Task details >>
Copy every line from the data below in which the string "yellow" can be found.

Material to process >>
+ + + +

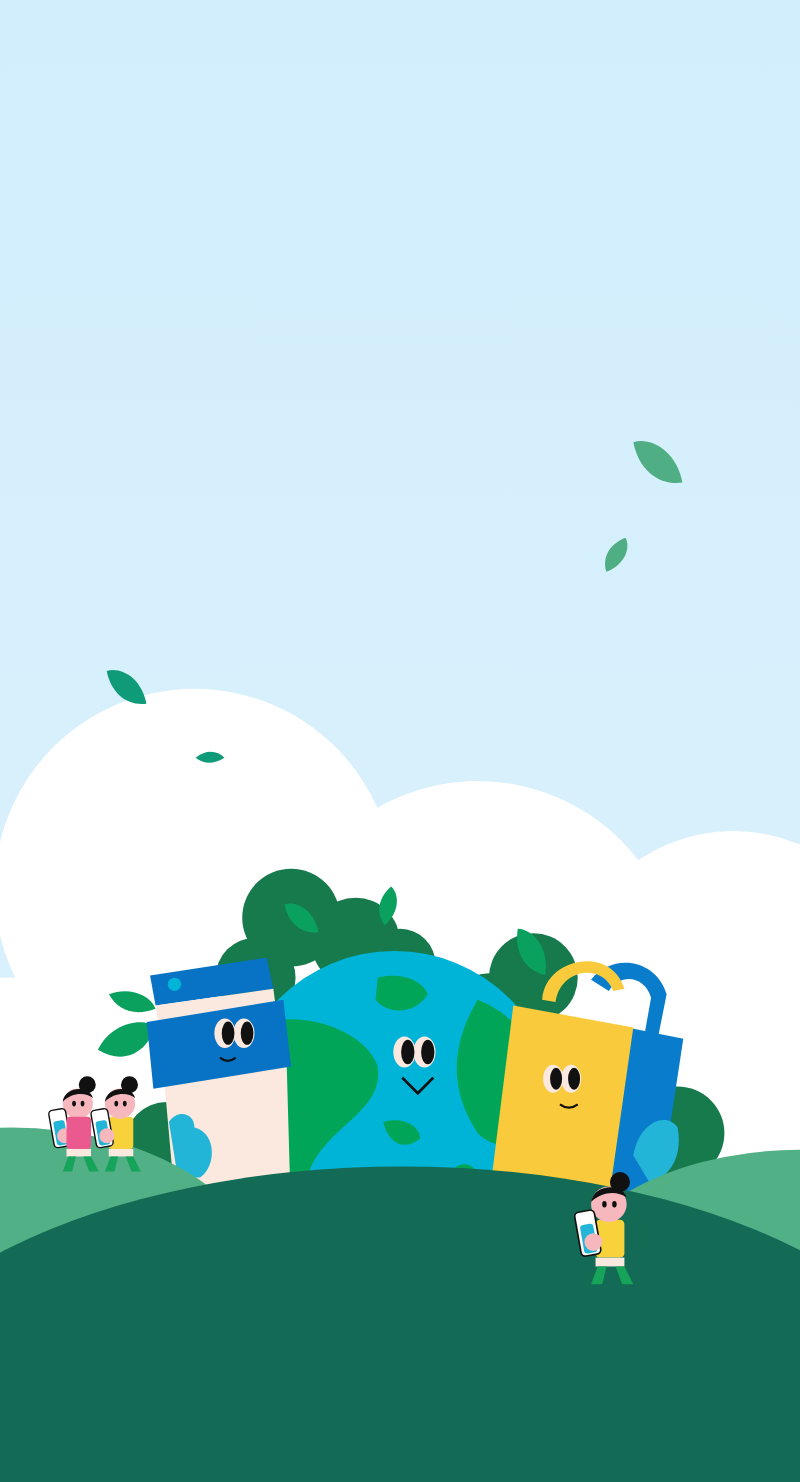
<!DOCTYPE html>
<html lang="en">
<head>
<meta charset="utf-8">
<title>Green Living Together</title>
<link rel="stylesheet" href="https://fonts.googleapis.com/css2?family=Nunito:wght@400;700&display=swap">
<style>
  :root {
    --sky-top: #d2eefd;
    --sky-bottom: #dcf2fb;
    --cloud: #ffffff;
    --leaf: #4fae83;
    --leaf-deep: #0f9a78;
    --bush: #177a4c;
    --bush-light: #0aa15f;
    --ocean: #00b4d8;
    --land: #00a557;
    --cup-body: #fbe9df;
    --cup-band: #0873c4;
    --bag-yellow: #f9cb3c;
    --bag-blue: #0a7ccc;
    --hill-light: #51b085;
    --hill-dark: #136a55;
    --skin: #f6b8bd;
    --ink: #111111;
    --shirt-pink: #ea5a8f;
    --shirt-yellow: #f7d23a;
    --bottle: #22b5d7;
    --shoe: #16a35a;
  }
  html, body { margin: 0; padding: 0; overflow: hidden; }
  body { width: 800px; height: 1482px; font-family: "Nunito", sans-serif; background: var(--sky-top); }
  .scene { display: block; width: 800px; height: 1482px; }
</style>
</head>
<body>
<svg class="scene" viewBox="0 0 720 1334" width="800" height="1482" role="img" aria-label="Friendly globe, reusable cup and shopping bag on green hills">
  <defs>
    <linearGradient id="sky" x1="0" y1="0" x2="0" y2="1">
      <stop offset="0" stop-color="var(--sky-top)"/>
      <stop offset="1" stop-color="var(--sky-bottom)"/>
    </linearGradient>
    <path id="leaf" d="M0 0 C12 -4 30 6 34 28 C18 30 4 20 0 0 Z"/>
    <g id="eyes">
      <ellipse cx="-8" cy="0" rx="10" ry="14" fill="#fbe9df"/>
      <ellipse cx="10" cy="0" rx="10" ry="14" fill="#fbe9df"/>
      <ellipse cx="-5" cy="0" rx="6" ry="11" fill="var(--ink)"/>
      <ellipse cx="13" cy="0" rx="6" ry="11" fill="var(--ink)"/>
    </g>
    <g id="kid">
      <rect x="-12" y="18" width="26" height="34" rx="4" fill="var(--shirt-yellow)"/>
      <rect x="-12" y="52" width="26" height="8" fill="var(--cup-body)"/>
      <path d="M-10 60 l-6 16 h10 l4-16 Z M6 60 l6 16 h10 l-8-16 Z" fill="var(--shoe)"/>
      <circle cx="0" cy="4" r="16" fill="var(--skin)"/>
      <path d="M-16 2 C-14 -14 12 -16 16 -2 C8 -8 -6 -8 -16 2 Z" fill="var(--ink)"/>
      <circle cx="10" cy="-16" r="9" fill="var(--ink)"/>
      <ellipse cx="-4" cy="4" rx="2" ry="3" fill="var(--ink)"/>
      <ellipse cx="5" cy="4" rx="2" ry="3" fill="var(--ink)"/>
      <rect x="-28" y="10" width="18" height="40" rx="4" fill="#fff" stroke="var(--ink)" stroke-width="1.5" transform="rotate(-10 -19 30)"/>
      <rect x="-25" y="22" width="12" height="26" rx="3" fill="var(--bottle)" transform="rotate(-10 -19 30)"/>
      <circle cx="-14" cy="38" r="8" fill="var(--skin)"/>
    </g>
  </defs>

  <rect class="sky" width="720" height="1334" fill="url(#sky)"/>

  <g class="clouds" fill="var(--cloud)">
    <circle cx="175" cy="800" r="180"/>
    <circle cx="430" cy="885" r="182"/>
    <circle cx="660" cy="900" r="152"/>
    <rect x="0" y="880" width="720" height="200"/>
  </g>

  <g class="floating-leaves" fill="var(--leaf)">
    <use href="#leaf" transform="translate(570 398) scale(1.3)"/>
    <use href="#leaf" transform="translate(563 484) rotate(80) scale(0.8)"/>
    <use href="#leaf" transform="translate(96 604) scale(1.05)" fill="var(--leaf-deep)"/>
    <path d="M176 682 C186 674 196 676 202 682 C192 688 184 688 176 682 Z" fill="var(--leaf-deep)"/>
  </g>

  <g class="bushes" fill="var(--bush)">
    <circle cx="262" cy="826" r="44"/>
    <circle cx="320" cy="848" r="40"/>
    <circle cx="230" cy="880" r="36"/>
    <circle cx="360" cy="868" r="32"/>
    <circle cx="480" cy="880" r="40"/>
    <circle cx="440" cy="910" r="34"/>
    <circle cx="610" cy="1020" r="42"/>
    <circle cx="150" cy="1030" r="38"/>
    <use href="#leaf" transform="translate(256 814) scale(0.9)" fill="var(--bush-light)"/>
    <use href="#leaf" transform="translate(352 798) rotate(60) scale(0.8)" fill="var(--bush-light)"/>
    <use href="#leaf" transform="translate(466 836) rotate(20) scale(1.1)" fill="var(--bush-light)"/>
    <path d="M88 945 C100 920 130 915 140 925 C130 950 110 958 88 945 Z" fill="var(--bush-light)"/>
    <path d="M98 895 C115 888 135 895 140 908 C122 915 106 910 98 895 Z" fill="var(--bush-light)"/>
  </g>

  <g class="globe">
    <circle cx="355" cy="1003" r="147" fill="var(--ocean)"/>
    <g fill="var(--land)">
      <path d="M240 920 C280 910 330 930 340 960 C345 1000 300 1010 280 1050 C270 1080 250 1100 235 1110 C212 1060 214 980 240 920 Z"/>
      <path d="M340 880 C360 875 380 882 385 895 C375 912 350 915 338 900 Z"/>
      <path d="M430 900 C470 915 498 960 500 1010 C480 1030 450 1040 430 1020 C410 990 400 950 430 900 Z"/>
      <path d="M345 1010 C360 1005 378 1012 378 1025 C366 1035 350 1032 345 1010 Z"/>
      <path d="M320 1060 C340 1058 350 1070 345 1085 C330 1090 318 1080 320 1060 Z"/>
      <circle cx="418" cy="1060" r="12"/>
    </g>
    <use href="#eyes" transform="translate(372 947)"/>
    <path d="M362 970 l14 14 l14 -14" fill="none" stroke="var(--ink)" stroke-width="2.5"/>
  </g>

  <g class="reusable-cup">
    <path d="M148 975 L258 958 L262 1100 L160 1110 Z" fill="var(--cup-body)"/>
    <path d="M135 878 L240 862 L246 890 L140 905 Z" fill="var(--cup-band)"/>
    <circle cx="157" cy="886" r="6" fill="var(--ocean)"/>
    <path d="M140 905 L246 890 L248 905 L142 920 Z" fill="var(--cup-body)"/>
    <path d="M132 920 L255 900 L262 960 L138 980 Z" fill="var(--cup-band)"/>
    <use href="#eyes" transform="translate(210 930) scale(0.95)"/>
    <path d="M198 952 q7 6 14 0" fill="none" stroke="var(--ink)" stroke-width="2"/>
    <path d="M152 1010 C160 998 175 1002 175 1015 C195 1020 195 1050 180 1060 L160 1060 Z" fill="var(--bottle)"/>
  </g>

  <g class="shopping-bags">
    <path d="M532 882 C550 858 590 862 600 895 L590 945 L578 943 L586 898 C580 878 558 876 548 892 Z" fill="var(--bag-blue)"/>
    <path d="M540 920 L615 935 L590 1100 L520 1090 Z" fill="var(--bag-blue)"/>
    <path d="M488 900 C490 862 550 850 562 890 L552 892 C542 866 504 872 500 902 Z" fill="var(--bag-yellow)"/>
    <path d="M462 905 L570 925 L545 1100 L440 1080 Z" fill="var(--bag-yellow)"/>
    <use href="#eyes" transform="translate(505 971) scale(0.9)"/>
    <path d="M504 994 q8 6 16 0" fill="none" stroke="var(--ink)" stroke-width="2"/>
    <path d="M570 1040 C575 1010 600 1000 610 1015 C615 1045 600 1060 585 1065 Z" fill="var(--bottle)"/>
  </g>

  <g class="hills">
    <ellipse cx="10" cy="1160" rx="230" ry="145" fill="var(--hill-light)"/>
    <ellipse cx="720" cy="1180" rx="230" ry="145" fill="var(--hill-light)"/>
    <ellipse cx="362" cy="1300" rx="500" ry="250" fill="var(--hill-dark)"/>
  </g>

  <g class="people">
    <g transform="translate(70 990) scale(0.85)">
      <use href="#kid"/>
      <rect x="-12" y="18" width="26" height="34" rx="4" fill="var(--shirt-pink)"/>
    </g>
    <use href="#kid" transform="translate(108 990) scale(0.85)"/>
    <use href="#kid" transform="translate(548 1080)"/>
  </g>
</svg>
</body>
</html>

+ + + +

Answer area >>
    --bag-yellow: #f9cb3c;
    --shirt-yellow: #f7d23a;
      <rect x="-12" y="18" width="26" height="34" rx="4" fill="var(--shirt-yellow)"/>
    <path d="M488 900 C490 862 550 850 562 890 L552 892 C542 866 504 872 500 902 Z" fill="var(--bag-yellow)"/>
    <path d="M462 905 L570 925 L545 1100 L440 1080 Z" fill="var(--bag-yellow)"/>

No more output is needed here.